After my first psychotic episode, I refused to take medication because I was lead to believe that I was just possessed by the devil. After I internalized this, I experienced a period of intense depression because I thought I was a ‘bad Muslim’ since I was possessed by the devil. I started to blame myself and became hopeless. But after my second episode, I sought professional help from psychologists, psychiatrists and established scholars and realized something profound: just like a diabetic person needs regular medication in order to survive, I need ongoing medication for my schizophrenia in order to live and there’s no shame in that. I also realized something beautiful: my illness is a test from the Most Merciful, the Most Wise and with every difficulty there is great ease. With this diagnosis, I have learnt so much about myself and about the compassionate nature of our Lord. He tests us to strengthen our hearts. The tests from Allah SWT come in different forms and instead of spending time hiding behind your mental illness and being consumed by shame and guilt, seek Allah SWT and His cures such as medication, counselling, and the recitation of the glorious Qur’an. Immerse yourself in the Qur’an and become enlivened by it. Once you see the beauty of the Qur’an you begin to see the beauty in everything around you; even in your own imperfections and illnesses – this is what I truly believe now. My illness is a gift from the Most Kind and the greatest form of gratitude to God is to use His gifts and blessings in the service of His religion. So I pray that with my illness I am able to break down the negative stereotypes surrounding mental health and be a tool to inspire those suffering from mental illnesses to seek professional help and realize that they are not to blame. But I cannot do this alone. In surat Taha, when Allah SWT orders the Prophet Moses to go to the Pharoah, the beloved Prophet of God asks Allah SWT for the aid of his brother so that he may overcome the Pharoah. Similarly, in order to overcome the stigma attached to mental health, we as a community need to stand with our brothers and sisters who have been rejected and hurt by members of our community and educate the ignorant. We need to offer them support and our time and resources.
To the broken hearts suffering from mental illnesses:

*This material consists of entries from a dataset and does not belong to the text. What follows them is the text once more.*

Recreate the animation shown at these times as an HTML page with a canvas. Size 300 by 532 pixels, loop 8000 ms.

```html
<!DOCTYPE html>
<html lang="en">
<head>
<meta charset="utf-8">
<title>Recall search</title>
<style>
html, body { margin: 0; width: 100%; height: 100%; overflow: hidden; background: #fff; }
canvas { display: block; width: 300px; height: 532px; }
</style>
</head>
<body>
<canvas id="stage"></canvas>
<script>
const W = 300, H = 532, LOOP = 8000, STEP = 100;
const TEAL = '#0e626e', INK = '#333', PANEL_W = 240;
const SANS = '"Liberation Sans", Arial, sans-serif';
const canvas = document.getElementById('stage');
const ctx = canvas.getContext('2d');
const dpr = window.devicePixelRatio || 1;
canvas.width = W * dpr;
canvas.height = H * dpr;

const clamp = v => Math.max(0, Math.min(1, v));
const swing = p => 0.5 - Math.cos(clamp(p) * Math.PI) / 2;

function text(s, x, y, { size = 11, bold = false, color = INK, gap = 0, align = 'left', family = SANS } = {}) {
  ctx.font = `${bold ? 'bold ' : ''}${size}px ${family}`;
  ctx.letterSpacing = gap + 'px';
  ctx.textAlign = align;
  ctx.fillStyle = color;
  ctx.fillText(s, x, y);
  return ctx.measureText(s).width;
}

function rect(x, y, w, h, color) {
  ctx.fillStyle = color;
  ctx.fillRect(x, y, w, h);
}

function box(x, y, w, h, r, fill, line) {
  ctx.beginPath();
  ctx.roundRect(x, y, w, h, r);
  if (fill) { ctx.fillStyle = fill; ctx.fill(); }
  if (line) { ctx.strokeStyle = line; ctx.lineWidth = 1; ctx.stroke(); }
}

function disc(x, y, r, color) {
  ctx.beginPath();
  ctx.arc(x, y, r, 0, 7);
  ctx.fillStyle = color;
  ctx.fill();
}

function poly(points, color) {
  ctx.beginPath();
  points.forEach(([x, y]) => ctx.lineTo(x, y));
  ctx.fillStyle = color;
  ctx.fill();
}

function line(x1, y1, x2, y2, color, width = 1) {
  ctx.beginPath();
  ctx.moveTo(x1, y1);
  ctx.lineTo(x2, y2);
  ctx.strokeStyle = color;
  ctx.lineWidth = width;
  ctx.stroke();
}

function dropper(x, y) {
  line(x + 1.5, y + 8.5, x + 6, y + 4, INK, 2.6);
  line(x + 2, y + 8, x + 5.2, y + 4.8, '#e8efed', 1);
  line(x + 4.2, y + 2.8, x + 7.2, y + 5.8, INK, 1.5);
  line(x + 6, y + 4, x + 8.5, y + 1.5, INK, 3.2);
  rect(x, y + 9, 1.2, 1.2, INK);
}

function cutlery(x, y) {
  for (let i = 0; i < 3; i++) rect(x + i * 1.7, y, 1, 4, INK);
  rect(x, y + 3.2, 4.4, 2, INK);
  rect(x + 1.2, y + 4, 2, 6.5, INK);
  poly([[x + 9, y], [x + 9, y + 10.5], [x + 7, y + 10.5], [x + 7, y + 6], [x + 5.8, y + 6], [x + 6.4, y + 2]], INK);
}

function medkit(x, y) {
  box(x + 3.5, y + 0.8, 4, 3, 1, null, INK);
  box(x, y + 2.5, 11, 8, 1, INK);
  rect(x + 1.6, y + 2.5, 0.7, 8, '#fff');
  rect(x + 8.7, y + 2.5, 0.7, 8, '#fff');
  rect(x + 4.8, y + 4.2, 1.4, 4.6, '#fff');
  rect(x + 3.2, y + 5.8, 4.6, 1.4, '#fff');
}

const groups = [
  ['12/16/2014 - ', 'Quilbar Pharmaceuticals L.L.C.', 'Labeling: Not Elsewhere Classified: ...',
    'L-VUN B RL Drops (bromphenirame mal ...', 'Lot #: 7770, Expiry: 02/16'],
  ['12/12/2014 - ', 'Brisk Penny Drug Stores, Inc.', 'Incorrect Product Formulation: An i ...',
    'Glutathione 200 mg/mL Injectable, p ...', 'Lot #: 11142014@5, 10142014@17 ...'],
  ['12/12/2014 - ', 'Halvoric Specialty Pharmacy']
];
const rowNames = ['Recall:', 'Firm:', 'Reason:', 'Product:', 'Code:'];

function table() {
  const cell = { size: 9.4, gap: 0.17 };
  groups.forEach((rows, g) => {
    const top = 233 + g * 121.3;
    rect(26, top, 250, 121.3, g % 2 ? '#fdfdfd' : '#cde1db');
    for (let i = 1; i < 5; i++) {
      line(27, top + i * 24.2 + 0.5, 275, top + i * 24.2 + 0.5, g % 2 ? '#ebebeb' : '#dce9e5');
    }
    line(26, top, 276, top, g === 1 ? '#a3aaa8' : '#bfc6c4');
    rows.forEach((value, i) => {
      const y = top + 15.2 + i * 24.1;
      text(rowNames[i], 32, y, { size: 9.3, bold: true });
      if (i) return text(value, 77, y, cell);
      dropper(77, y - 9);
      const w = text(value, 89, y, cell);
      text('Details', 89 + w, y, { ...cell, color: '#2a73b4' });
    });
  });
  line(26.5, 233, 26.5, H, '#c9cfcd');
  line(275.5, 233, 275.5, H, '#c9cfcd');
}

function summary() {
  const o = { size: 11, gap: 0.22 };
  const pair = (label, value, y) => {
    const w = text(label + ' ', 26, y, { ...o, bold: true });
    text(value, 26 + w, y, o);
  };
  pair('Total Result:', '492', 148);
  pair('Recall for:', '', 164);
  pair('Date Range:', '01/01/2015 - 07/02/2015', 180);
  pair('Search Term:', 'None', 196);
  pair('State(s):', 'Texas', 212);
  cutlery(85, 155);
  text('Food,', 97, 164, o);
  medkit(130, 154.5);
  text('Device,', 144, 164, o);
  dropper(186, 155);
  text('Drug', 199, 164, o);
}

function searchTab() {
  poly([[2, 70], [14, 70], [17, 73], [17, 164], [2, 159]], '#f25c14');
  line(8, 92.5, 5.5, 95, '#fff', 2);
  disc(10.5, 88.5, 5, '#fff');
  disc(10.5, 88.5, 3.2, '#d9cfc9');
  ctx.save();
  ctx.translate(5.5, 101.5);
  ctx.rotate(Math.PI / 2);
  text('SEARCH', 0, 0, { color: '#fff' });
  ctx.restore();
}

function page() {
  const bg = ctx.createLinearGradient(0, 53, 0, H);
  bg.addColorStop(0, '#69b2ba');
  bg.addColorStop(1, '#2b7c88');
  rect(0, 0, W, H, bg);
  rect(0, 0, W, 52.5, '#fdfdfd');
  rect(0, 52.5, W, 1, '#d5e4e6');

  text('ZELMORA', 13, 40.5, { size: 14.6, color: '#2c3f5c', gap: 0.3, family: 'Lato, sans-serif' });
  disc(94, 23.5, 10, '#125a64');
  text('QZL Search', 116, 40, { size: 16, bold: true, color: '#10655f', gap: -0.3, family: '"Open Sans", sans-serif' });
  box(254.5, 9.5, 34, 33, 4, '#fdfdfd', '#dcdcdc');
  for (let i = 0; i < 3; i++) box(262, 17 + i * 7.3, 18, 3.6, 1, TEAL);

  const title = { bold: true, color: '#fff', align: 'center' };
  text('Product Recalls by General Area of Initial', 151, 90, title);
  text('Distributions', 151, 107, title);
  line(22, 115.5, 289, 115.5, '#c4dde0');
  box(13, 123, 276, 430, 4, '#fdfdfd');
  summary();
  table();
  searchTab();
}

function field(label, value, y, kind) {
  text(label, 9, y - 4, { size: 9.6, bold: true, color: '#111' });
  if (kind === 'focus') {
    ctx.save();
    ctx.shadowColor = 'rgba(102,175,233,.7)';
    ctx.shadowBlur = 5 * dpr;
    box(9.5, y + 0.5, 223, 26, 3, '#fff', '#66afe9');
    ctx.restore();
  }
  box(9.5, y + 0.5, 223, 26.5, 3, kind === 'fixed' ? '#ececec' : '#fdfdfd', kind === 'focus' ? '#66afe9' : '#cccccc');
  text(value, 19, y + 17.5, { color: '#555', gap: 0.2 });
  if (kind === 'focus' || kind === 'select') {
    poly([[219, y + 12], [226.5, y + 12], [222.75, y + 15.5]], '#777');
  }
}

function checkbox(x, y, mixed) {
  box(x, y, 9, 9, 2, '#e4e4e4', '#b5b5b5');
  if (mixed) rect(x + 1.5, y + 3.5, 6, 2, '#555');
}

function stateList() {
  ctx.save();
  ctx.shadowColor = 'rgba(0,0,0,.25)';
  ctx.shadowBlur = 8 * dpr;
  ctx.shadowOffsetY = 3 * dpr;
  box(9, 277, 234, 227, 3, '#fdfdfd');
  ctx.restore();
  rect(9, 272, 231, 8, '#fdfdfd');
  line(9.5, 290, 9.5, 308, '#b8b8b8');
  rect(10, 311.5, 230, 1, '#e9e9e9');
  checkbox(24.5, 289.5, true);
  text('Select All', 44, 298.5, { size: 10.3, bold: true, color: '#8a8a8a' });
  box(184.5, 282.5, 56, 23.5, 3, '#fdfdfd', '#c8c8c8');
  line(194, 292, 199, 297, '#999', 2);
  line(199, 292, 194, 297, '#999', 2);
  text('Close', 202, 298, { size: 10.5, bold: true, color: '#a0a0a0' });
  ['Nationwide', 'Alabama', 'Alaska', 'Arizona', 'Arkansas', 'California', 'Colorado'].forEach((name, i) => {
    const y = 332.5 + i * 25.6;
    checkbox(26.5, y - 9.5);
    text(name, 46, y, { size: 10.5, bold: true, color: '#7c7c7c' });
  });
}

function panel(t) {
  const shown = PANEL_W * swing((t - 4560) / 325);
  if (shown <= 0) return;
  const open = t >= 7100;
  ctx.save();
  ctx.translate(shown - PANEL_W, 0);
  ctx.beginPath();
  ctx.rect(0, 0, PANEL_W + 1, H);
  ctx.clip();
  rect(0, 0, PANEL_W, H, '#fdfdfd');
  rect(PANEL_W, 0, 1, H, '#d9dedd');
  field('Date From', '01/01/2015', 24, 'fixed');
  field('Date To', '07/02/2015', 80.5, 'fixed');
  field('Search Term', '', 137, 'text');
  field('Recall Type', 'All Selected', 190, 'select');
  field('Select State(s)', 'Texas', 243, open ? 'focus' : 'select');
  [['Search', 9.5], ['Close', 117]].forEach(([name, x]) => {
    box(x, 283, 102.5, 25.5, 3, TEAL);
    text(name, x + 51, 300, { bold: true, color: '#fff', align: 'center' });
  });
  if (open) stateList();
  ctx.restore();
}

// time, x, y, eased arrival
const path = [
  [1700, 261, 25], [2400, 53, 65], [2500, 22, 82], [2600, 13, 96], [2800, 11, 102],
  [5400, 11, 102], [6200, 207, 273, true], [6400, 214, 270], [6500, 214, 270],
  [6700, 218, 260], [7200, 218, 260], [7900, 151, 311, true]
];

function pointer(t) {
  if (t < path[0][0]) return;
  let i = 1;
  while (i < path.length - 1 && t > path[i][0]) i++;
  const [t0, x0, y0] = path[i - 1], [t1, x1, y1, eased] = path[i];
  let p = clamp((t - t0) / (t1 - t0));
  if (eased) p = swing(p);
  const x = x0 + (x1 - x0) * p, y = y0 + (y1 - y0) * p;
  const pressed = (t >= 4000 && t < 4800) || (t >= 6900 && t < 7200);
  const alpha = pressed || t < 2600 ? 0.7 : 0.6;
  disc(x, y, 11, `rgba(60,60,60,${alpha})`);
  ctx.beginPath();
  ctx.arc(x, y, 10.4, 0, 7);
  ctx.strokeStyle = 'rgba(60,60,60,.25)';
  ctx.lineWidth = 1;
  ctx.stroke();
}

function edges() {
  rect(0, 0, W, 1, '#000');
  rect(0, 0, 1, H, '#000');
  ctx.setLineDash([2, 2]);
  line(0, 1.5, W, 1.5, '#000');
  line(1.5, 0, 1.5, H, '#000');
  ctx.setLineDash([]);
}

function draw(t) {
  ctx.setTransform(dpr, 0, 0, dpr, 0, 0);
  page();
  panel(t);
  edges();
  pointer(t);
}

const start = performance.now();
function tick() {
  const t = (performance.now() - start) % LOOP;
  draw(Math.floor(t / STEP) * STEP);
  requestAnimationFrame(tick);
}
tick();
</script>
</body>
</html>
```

To those suffering with depression, anxiety, bi-polar, schizophrenia, bulimia or any other mental illness remember, “Indeed Allah is with me and He will guide me through” [26:62]. Have irrational optimism that Allah SWT will heal you. When it feels like the entire community has abandoned you, remember that Allah SWT never did and that He is always with you even in your darkest moments. “Allah does not burden a soul beyond what it can bear” [2:286]. No matter what it is, you have the ability to overcome it. The ability to find people to help you, the ability to use the pain to grasp more tightly to His rope. The Prophet Muhammad said, “great reward comes with great trials. When Allah loves a people, He tests them, and whoever accepts it attains His pleasure, whereas whoever shows discontent with it incurs his wrath”[Tirmidhi].
So be patient and keep going. Just a little more remains until you find everlasting happiness and peace.
May Allah SWT heal our sick minds and bodies but most importantly our sick hearts.